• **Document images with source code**
□ □ □

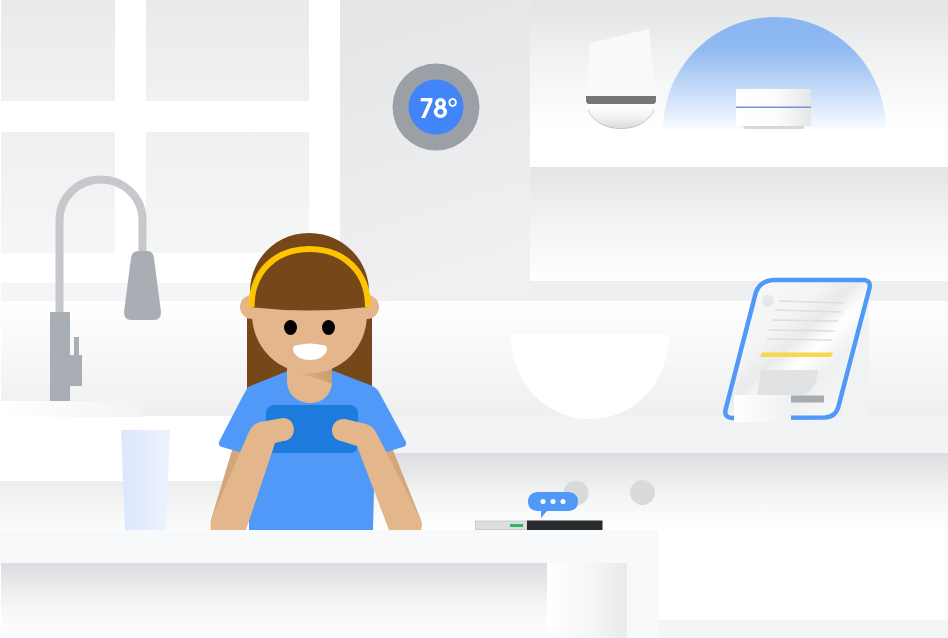
<!DOCTYPE html>
<html lang="en">
<head>
<meta charset="utf-8">
<title>Smart kitchen</title>
<style>
:root {
  --blue: #5099f8;
  --deep-blue: #1c7bdc;
  --dial-blue: #4285f8;
  --skin: #e3b78b;
  --skin-shade: #d3a67c;
  --hair: #754719;
  --band: #ffc400;
  --steel: #a9aeb5;
  --pipe: #c6c8cb;
  --ring: #9aa0a6;
  --counter: #f8f9fb;
  --wall: #f1f2f4;
}
html, body { margin: 0; width: 948px; height: 638px; overflow: hidden; background: #fff; }
svg { display: block; }
.temperature { font: 700 27px "TeX Gyre Adventor", Lato, sans-serif; fill: #fff; letter-spacing: -1px; }
.skin { fill: var(--skin); }
.skin-shade { fill: var(--skin-shade); }
.hair { fill: var(--hair); }
.blue { fill: var(--blue); }
.steel { fill: var(--steel); }
.white { fill: #fff; }
</style>
</head>
<body>
<svg width="948" height="638" viewBox="0 0 948 638" role="img" aria-label="A girl holding a phone in a kitchen with connected devices">
  <defs>
    <linearGradient id="pane" x2="0" y2="1"><stop stop-color="#e9eaeb"/><stop offset="1" stop-color="#f0f1f1"/></linearGradient>
    <linearGradient id="lower-pane" x2="0" y2="1"><stop stop-color="#eff0f1"/><stop offset="1" stop-color="#f5f6f6"/></linearGradient>
    <linearGradient id="wall-panel" x2=".2" y2="1"><stop stop-color="#e4e5e7"/><stop offset="1" stop-color="#f0f0f2"/></linearGradient>
    <linearGradient id="shelf" x2="0" y2="1"><stop stop-color="#e3e4e6"/><stop offset=".5" stop-color="#f2f3f3"/><stop offset="1" stop-color="#fff"/></linearGradient>
    <linearGradient id="backsplash" x2="0" y2="1"><stop stop-color="#fff"/><stop offset="1" stop-color="#efefef"/></linearGradient>
    <linearGradient id="cabinet" x2="0" y2="1"><stop stop-color="#dcdde0"/><stop offset=".55" stop-color="#f4f5f5"/><stop offset="1" stop-color="#fff"/></linearGradient>
    <linearGradient id="sink-front" x2="0" y2="1"><stop stop-color="#ededee"/><stop offset="1" stop-color="#fbfcfc"/></linearGradient>
    <linearGradient id="counter-leg"><stop stop-color="#fff"/><stop offset=".5" stop-color="#f6f7f7"/><stop offset="1" stop-color="#e9eaeb"/></linearGradient>
    <linearGradient id="glow" x2="0" y2="1"><stop offset=".1" stop-color="#8ab6f1"/><stop offset=".3" stop-color="#92bbf2"/><stop offset="1" stop-color="#f9fbff"/></linearGradient>
    <linearGradient id="router-body"><stop stop-color="#fff"/><stop offset=".55" stop-color="#fcfcfc"/><stop offset="1" stop-color="#e5e6e8"/></linearGradient>
    <linearGradient id="speaker-base" x2="0" y2="1"><stop stop-color="#fff"/><stop offset=".5" stop-color="#f4f4f5"/><stop offset="1" stop-color="#d9dadc"/></linearGradient>
    <linearGradient id="glass"><stop stop-color="#dbe7fe"/><stop offset="1" stop-color="#edf3ff"/></linearGradient>
    <linearGradient id="screen" x2="1" y2="1"><stop stop-color="#fafafb"/><stop offset=".35" stop-color="#f3f4f5"/><stop offset=".46" stop-color="#e9eaeb"/><stop offset=".56" stop-color="#fff"/><stop offset=".68" stop-color="#eeeff0"/><stop offset="1" stop-color="#fff"/></linearGradient>
    <linearGradient id="stand"><stop stop-color="#fff"/><stop offset="1" stop-color="#f0f1f2"/></linearGradient>
    <linearGradient id="neck-shade"><stop stop-color="#e3b78b"/><stop offset="1" stop-color="#c99d72"/></linearGradient>
    <linearGradient id="sink-rim"><stop stop-color="#fff"/><stop offset="1" stop-color="#f2f3f4"/></linearGradient>
  </defs>

  <g id="room">
    <rect width="948" height="638" fill="#fff"/>
    <g id="window">
      <rect x="1" width="114" height="101" fill="url(#pane)"/>
      <rect x="146" width="163" height="101" fill="url(#pane)"/>
      <rect x="1" y="132" width="114" height="121" fill="url(#lower-pane)"/>
      <rect x="146" y="132" width="163" height="121" fill="url(#lower-pane)"/>
    </g>
    <rect x="340" width="190" height="301" fill="url(#wall-panel)"/>
    <rect x="1" y="283" width="340" height="18" fill="#f4f5f6"/>
    <rect x="530" y="281" width="418" height="20" fill="#eeeff1"/>
    <rect x="1" y="301" width="947" height="115" fill="url(#backsplash)"/>
  </g>

  <g id="shelves">
    <rect x="530" width="418" height="129" fill="url(#shelf)"/>
    <rect x="530" y="129" width="418" height="38" class="white"/>
    <rect x="530" y="167" width="418" height="114" fill="url(#shelf)"/>
  </g>

  <g id="thermostat">
    <circle cx="436" cy="107" r="43.5" fill="var(--ring)"/>
    <circle cx="436" cy="107" r="27.5" fill="var(--dial-blue)"/>
    <text class="temperature" x="438" y="118" text-anchor="middle" textLength="38" lengthAdjust="spacingAndGlyphs">78°</text>
  </g>

  <g id="speaker">
    <path d="M590 43 649 29 656 97H586Z" fill="#f8f9fb"/>
    <path d="M586 103C588 119 603 129 621 129S654 119 656 103Z" fill="url(#speaker-base)"/>
    <path d="M588 110C593 122 606 128.5 621 128.5S649 122 654 110" fill="none" stroke="#b9bbbe" stroke-width=".7"/>
    <path d="M586 96H656V100Q656 104 653 104H589Q586 104 586 100Z" fill="#74767a"/>
  </g>

  <g id="router">
    <path d="M663 129C664 66 714 17 775 17S885 66 886 129Z" fill="url(#glow)"/>
    <path d="M742 125H805L803 129H745Z" fill="#d5d7da"/>
    <path d="M736 89H811V126H736Z" fill="url(#router-body)"/>
    <rect x="736" y="106.500" width="75" height="1.500" fill="#7295d2"/>
  </g>

  <g id="back-counter">
    <rect x="340" y="416" width="608" height="37" fill="#f2f3f5"/>
    <rect x="340" y="453" width="608" height="80" fill="url(#cabinet)"/>
    <rect y="417" width="250" height="64" class="white"/>
    <rect y="481" width="250" height="50" fill="url(#sink-front)"/>
    <circle cx="576" cy="493" r="12.500" fill="#d9dadc"/>
    <circle cx="642.500" cy="492.500" r="12.500" fill="#d9dadc"/>
    <rect x="658" y="533" width="290" height="87" class="white"/>
    <rect x="658" y="620" width="290" height="18" fill="#f4f5f6"/>
  </g>

  <path id="bowl" class="white" d="M511 334H669C669 382 635 419 590 419S511 382 511 334Z"/>

  <g id="tablet">
    <path d="M846 392 869 300V416H840Z" fill="var(--wall)"/>
    <path d="M773 280H863Q872 280 869 290L838 408Q835 417 825 417.500L733 418Q723 418 726 408L756 292Q760 281 773 280Z" fill="url(#screen)" stroke="var(--blue)" stroke-width="4.500"/>
    <circle cx="768" cy="301" r="6" fill="#e6e7e9"/>
    <path d="M779 301 844 303M775 310 842 312M772 320 838 321M769 330 835 331M767 339 832 340" stroke="#dddee0" stroke-width="1.500"/>
    <path d="M762 352.500H833L831 357H760Z" fill="#f6d94f"/>
    <path d="M761 370H818C817 384 811 395 800 395H757Z" fill="#e1e2e4"/>
    <rect x="790" y="395.500" width="34" height="7" fill="#a7abb1"/>
    <rect x="734" y="395" width="57" height="27" fill="url(#stand)"/>
  </g>

  <g id="faucet">
    <path d="M59.500 312V220A41 40 0 0 1 142.500 220V254" fill="none" stroke="var(--pipe)" stroke-width="8"/>
    <path class="steel" d="M139 251H147Q153 251 154 258L161 312Q161 320 154 320H131Q124 320 124 312L131 258Q132 251 139 251Z"/>
    <rect class="steel" x="50" y="312" width="20" height="90"/>
    <rect class="steel" x="70" y="355" width="12" height="31"/>
    <rect class="steel" x="74" y="337" width="5" height="20"/>
    <rect y="401" width="143" height="16" fill="url(#sink-rim)"/>
  </g>

  <g id="girl">
    <rect class="hair" x="247" y="296" width="125" height="110"/>
    <path class="skin-shade" d="M232 450 211 520 216 530 246 462 248 448Z"/>
    <path class="skin-shade" d="M393 450 421 520 414 530 376 462 374 446Z"/>
    <path class="blue" d="M290 370 248 387Q243 395 219 442Q218 446 222 447L243 453 249 446V530H373L375 448 383 453 403 447Q407 446 406 442L379 392Q377 388 370 385L331 370Z"/>
    <path class="skin" d="M287 364H332V381C332 394 323 403 310 403S287 394 287 381Z"/>
    <path d="M290 372Q313 376 332 369V384Q314 376 290 372Z" fill="url(#neck-shade)"/>
    <circle class="skin" cx="252" cy="307" r="12"/>
    <circle class="skin" cx="367" cy="307" r="12"/>
    <path class="skin" d="M252 296H367V314C367 347 342 373 310 373S252 347 252 314Z"/>
    <path class="hair" d="M250 307V289C252 257 277 233 309 233S367 257 369 289V307Q309 314 250 307Z"/>
    <path d="M251.500 307C251.500 271 276 249 309.500 249S368 271 368 307" fill="none" stroke="var(--band)" stroke-width="6"/>
    <ellipse cx="290.500" cy="327.500" rx="6.500" ry="7.500"/>
    <ellipse cx="328.500" cy="327.500" rx="6.500" ry="7.500"/>
    <path class="white" d="M293 349Q293 345 298 345Q310 342 322 345Q327 345 327 349C326 356 319 360 310 360S294 356 293 349Z"/>
    <rect id="phone" x="266" y="405" width="92" height="48" rx="8" fill="var(--deep-blue)"/>
    <path class="skin" d="M260 422 283 418C297 418 298 440 283 441L275 443 246 530H211Q210 524 211 520L248 434Q252 424 260 422Z"/>
    <path class="skin" d="M366 424 345 419C330 418 327 438 341 441L357 446 389 530H421Q423 524 421 520L377 434Q373 426 366 424Z"/>
  </g>

  <path id="glass-of-water" d="M121 430H170L166 531H125Z" fill="url(#glass)"/>

  <g id="front-counter">
    <rect y="530" width="659" height="34" fill="var(--counter)"/>
    <rect x="627" y="563" width="32" height="75" fill="var(--counter)"/>
    <rect x="1" y="563" width="546" height="75" fill="url(#cabinet)"/>
    <rect x="547" y="563" width="80" height="75" fill="url(#counter-leg)"/>
  </g>

  <g id="message-device">
    <rect x="475.500" y="521" width="52" height="8.500" fill="#dcddde" stroke="#c4c6c8" stroke-width=".8"/>
    <rect x="510" y="524" width="13" height="3" fill="#35b36b"/>
    <rect x="527" y="520.500" width="75.500" height="9.500" fill="#272b2d"/>
    <path class="blue" d="M537 492H569Q578 493 578 501.500T569 511H547L541 518V511H537Q528 510 528 501.500T537 492Z"/>
    <g class="white"><circle cx="543" cy="501.500" r="2.500"/><circle cx="553" cy="501.500" r="2.500"/><circle cx="563" cy="501.500" r="2.500"/></g>
  </g>
</svg>
</body>
</html>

□ □ □

• **What is expected**
Please find every line in the records above that holds the word "white" and copy it.

• **Solution**
.white { fill: #fff; }
    <rect x="530" y="129" width="418" height="38" class="white"/>
    <rect y="417" width="250" height="64" class="white"/>
    <rect x="658" y="533" width="290" height="87" class="white"/>
  <path id="bowl" class="white" d="M511 334H669C669 382 635 419 590 419S511 382 511 334Z"/>
    <path class="white" d="M293 349Q293 345 298 345Q310 342 322 345Q327 345 327 349C326 356 319 360 310 360S294 356 293 349Z"/>
    <g class="white"><circle cx="543" cy="501.500" r="2.500"/><circle cx="553" cy="501.500" r="2.500"/><circle cx="563" cy="501.500" r="2.500"/></g>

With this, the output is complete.